Histopathologic validation of angioscopy and intravascular ultrasound.
BACKGROUND To establish a histopathologic basis for angioscopic and ultrasound image interpretation we studied 70 postmortem human arterial segments in vitro.

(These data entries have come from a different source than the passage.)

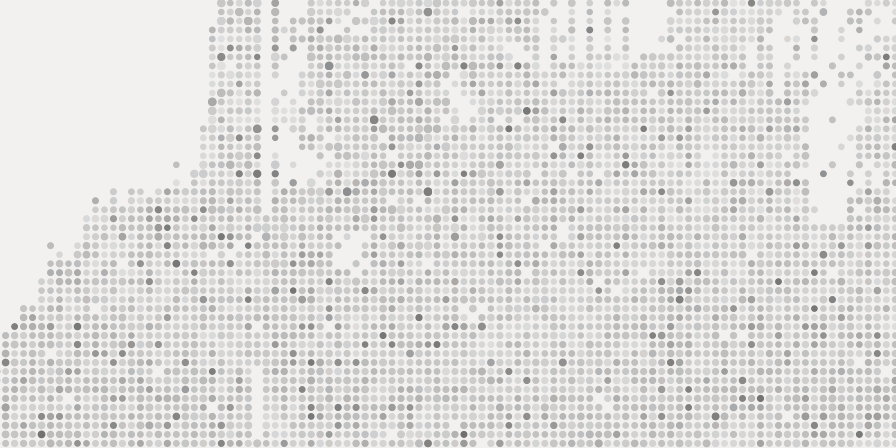
A WebGL 2 fragment shader for this pattern:

```glsl
#version 300 es
precision highp float;
// A halftone sheet of about 100 by 50 grey dots on warm off-white paper.
// Each grid cell hashes its own size, tone and presence; a stepped edge
// clears the upper left, and soft boxes thin out streaks and bare patches.

uniform vec2 u_resolution;
out vec4 fragColor;

const float PITCH = 0.02006;                // dot spacing, canvas height = 1
const vec2 FIRST_DOT = vec2(0.0125, 0.0103);
const vec3 PAPER = vec3(0.949, 0.945, 0.940);

float hash(vec2 p, float seed) {
    vec3 v = fract(vec3(p.xyx) * vec3(0.1031, 0.1030, 0.0973) + seed * 0.137);
    v += dot(v, v.yzx + 33.33);
    return fract((v.x + v.y) * v.z);
}

float valueNoise(vec2 p, float seed) {
    vec2 i = floor(p);
    vec2 f = fract(p);
    f = f * f * (3.0 - 2.0 * f);
    float low = mix(hash(i, seed), hash(i + vec2(1.0, 0.0), seed), f.x);
    float high = mix(hash(i + vec2(0.0, 1.0), seed), hash(i + 1.0, seed), f.x);
    return mix(low, high, f.y);
}

// 1 inside a box, fading to 0 over the given softness
float softBox(vec2 p, vec2 center, vec2 halfSize, float softness) {
    vec2 d = abs(p - center) - halfSize;
    return 1.0 - smoothstep(0.0, softness, max(d.x, d.y));
}

// Height of the stepped left edge at a given x
float edgeHeight(float x) {
    float slope = pow(clamp(x / 0.27, 0.0, 1.0), 0.6);
    return 0.18 + 0.41 * slope + 0.6 * smoothstep(0.43, 0.50, x);
}

// Probability that a dot is printed in this cell
float dotDensity(vec2 cell, vec2 pos) {
    float columnRandom = hash(vec2(cell.x, 7.0), 1.0);
    float edge = edgeHeight(pos.x) + 0.07 * (columnRandom - 0.5);
    float density = 1.0 - smoothstep(edge - 0.04, edge + 0.03, pos.y);

    // Vertical streaks and the thinning toward the top
    float evenColumn = 1.0 - mod(cell.x, 2.0);
    float streaks = softBox(pos, vec2(1.335, 1.0), vec2(0.115, 0.11), 0.04);
    density *= 1.0 - 0.9 * streaks * evenColumn;
    density *= 1.0 - softBox(pos, vec2(0.594, 0.8), vec2(0.012, 0.28), 0.008);
    density *= 1.0 - 0.6 * softBox(pos, vec2(0.65, 0.8), vec2(0.02, 0.20), 0.01);
    density *= 1.0 - softBox(pos, vec2(0.574, 0.10), vec2(0.010, 0.08), 0.008);
    density *= 1.0 - 0.9 * softBox(pos, vec2(1.46, 0.95), vec2(0.025, 0.06), 0.03);
    density *= 1.0 - 0.85 * softBox(pos, vec2(1.86, 0.67), vec2(0.025, 0.13), 0.06);
    density *= 1.0 - 0.5 * softBox(pos, vec2(1.86, 0.93), vec2(0.09, 0.07), 0.06);

    // Bare patch and loose dropouts, rarer toward the bottom
    density *= 1.0 - softBox(pos, vec2(0.78, 0.44), vec2(0.022, 0.020), 0.02);
    float patchy = smoothstep(0.68, 0.9, valueNoise(cell * 0.3, 2.0));
    float dropout = 0.012 + 0.45 * patchy * smoothstep(0.2, 0.9, pos.y);
    return density * (1.0 - dropout);
}

// Dot radius in cell units; the upper left has more oversized dots
float dotRadius(vec2 cell, vec2 pos) {
    float size = hash(cell, 3.0);
    float upperLeft = softBox(pos, vec2(0.75, 0.75), vec2(0.25, 0.25), 0.2);
    float lowerBand = 1.0 - smoothstep(0.0, 0.5, pos.y);
    float oversize = smoothstep(0.72, 1.0, size) * (0.02 + 0.06 * upperLeft);
    return mix(0.355, 0.415, size) + 0.015 * lowerBand + oversize;
}

// Mostly light greys, with a thin tail of dark dots
vec3 dotColor(vec2 cell, vec2 pos) {
    float shade = hash(cell, 4.0);
    float cloud = valueNoise(cell * 0.16, 5.0) - 0.5;
    float grey = 0.855 - 0.14 * shade - 0.25 * pow(shade, 16.0);
    grey += 0.05 * cloud + 0.02 * (pos.y - 0.4);
    float warmth = 0.012 * (hash(cell, 6.0) - 0.3);
    return vec3(grey + warmth, grey, grey - warmth);
}

void main() {
    vec2 p = gl_FragCoord.xy / u_resolution.y;
    vec2 grid = (p - FIRST_DOT) / PITCH + 0.5;
    vec2 cell = floor(grid);
    vec2 pos = FIRST_DOT + cell * PITCH;

    // Smooth disc, about one pixel of edge
    float pixel = 1.0 / (u_resolution.y * PITCH);
    float dist = length(fract(grid) - 0.5) - dotRadius(cell, pos);
    float disc = 1.0 - smoothstep(-0.6 * pixel, 0.6 * pixel, dist);

    float printed = step(hash(cell, 8.0), dotDensity(cell, pos));
    fragColor = vec4(mix(PAPER, dotColor(cell, pos), disc * printed), 1.0);
}
```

METHODS AND RESULTS We used 7- to 9-French fiber-optic angioscopes and 20- to 30-MHz intravascular ultrasound imaging catheters. Three observers assigned an angioscopic and ultrasound image classification to each vessel segment. The image and histological classification categories were then compared. The sensitivity, specificity, and accuracy of both methods separately or in combination for normal vessels were each greater than or equal to 95%. The predictive value was better for angioscopy than for ultrasound due to incorrect ultrasound interpretations of normal anatomy in the presence of thrombus. For stable atheroma the sensitivity, specificity, and accuracy of the individual methods were each greater than 90%. However, both angioscopy and ultrasound had classification errors in that disrupted atheroma was identified and classified as stable atheroma. Consequently, the predictive value was 74% for angioscopy and 78% for ultrasound. For disrupted atheroma the sensitivities for angioscopy and ultrasound were only moderate (73% and 81%, respectively), whereas the specificity, accuracy, and predictive value were each high (greater than 90%). For thrombus detection, the specificity, accuracy, and predictive value were high (greater than 93%) for each method. The sensitivity of angioscopy was 100%. However, sensitivity was lower for ultrasound (57%) due to false-negative interpretation of laminar clots in normal vessels and an inability to distinguish disrupted or stable atheroma from intraluminal thrombus.
CONCLUSIONS Contingency analyses showed that each imaging method alone or combined had significant agreement with the results obtained from histology (p less than 0.001). When assessing all cases in which angioscopy and ultrasound were concordant, there was a 92% agreement with the histological classification.
- Copyright © 1991 by American Heart Association